(SUPPLIED MATERIAL)
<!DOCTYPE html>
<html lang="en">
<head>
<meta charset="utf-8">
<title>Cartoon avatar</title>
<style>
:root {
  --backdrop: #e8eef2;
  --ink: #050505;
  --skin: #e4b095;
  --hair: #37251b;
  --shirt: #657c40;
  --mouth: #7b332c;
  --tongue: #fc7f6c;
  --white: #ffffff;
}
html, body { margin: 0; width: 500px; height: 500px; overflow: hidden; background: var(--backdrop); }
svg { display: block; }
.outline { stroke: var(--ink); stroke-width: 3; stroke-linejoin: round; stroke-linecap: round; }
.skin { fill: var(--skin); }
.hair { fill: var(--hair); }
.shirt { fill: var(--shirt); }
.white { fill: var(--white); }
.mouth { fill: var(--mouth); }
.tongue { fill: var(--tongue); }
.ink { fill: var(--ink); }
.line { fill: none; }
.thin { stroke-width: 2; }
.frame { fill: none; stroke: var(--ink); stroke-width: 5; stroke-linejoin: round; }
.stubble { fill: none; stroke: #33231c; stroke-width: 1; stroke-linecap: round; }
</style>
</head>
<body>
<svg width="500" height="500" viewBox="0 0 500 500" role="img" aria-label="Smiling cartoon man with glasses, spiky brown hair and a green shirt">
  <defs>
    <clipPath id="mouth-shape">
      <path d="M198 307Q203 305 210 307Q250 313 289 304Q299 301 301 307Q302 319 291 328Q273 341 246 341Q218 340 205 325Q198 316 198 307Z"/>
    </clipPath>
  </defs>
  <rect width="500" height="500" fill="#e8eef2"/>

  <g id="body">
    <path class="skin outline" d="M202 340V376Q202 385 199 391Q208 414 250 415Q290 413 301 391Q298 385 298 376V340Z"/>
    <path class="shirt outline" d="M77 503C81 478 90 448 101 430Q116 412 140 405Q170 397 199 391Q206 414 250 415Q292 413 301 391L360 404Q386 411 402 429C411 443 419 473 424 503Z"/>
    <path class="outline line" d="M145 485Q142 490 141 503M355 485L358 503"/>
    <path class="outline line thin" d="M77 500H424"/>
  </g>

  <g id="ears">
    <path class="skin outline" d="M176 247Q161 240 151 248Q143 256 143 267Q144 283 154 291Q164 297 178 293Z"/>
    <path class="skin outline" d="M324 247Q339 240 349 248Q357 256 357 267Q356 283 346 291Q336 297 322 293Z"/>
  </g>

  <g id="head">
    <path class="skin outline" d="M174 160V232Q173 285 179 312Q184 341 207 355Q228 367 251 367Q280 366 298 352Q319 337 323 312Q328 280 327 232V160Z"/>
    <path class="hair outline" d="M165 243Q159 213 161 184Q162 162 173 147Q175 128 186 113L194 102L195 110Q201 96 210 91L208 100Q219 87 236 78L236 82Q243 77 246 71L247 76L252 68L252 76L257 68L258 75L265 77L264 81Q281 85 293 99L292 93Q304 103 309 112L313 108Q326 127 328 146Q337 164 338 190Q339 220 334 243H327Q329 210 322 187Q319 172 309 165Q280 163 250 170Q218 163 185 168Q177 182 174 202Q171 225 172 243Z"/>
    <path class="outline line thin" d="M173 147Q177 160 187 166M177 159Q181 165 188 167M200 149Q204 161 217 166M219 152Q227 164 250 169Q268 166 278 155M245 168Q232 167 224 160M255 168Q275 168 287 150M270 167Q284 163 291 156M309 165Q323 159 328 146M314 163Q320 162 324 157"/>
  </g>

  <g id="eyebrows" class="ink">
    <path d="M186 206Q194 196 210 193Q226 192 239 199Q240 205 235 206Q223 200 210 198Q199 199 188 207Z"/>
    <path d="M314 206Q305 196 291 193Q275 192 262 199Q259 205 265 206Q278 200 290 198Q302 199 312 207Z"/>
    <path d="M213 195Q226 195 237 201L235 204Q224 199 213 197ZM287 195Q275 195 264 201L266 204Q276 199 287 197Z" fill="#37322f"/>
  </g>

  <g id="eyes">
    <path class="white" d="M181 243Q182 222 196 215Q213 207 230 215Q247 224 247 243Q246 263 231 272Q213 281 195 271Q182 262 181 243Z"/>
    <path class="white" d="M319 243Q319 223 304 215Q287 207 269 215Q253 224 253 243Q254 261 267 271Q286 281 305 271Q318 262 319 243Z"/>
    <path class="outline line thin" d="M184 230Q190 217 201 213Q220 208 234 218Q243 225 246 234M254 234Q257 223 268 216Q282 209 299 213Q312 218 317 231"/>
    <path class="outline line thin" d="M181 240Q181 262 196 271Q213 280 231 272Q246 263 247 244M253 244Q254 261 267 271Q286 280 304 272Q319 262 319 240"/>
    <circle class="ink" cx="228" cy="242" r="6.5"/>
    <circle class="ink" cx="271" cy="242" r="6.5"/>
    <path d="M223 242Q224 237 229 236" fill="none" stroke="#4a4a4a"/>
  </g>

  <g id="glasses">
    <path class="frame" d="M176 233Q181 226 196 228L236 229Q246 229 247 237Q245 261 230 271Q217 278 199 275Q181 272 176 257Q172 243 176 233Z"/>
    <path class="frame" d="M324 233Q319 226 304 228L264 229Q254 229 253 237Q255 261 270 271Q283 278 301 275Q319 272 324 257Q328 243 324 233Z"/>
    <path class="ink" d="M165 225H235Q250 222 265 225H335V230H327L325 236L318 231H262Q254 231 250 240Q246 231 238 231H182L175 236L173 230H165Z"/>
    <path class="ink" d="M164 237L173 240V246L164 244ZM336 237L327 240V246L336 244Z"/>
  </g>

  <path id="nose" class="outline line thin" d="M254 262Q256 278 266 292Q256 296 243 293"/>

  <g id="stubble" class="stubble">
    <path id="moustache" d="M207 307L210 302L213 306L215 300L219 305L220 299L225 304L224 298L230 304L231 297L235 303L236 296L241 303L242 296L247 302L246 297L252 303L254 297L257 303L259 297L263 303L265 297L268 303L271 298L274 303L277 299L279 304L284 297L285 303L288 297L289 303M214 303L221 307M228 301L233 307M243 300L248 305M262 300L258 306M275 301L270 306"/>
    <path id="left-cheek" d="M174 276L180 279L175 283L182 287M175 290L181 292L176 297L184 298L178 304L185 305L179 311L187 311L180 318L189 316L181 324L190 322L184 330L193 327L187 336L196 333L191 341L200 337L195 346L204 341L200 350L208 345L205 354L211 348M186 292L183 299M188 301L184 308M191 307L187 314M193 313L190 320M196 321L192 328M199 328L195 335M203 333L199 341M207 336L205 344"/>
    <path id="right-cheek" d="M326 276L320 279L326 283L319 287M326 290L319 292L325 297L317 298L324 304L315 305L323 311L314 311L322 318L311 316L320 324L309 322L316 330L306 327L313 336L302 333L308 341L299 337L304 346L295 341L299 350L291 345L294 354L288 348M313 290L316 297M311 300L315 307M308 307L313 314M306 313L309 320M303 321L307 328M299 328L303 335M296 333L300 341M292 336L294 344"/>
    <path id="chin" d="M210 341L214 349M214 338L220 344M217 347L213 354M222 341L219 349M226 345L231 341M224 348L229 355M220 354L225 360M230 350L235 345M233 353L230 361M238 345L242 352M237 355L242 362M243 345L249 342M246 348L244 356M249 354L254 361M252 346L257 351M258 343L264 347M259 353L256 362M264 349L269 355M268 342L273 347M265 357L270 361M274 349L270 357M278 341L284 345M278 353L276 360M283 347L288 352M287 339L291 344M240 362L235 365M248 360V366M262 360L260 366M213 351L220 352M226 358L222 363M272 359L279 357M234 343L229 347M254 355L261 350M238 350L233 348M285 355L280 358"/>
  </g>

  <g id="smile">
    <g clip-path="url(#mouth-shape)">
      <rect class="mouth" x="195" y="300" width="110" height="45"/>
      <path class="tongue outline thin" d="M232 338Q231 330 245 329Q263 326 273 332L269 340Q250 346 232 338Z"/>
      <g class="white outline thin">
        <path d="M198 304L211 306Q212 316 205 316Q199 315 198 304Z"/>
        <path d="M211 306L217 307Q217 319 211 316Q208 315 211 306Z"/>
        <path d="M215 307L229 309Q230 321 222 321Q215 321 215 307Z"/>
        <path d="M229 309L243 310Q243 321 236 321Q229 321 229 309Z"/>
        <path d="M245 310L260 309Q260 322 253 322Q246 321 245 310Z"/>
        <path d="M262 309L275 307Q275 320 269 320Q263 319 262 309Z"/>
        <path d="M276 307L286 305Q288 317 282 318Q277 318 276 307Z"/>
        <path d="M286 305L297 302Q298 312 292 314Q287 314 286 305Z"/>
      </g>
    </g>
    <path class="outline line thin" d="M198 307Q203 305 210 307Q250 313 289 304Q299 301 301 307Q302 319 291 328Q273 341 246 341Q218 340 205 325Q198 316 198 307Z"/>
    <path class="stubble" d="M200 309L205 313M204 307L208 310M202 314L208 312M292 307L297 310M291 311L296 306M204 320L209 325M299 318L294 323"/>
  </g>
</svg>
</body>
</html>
(End SUPPLIED MATERIAL)
• **WHAT THE TASK ASKS**
Show each line in the entries that holds the string "rect".

• **RESULT FOR THIS EXERCISE**
  <rect width="500" height="500" fill="#e8eef2"/>
      <rect class="mouth" x="195" y="300" width="110" height="45"/>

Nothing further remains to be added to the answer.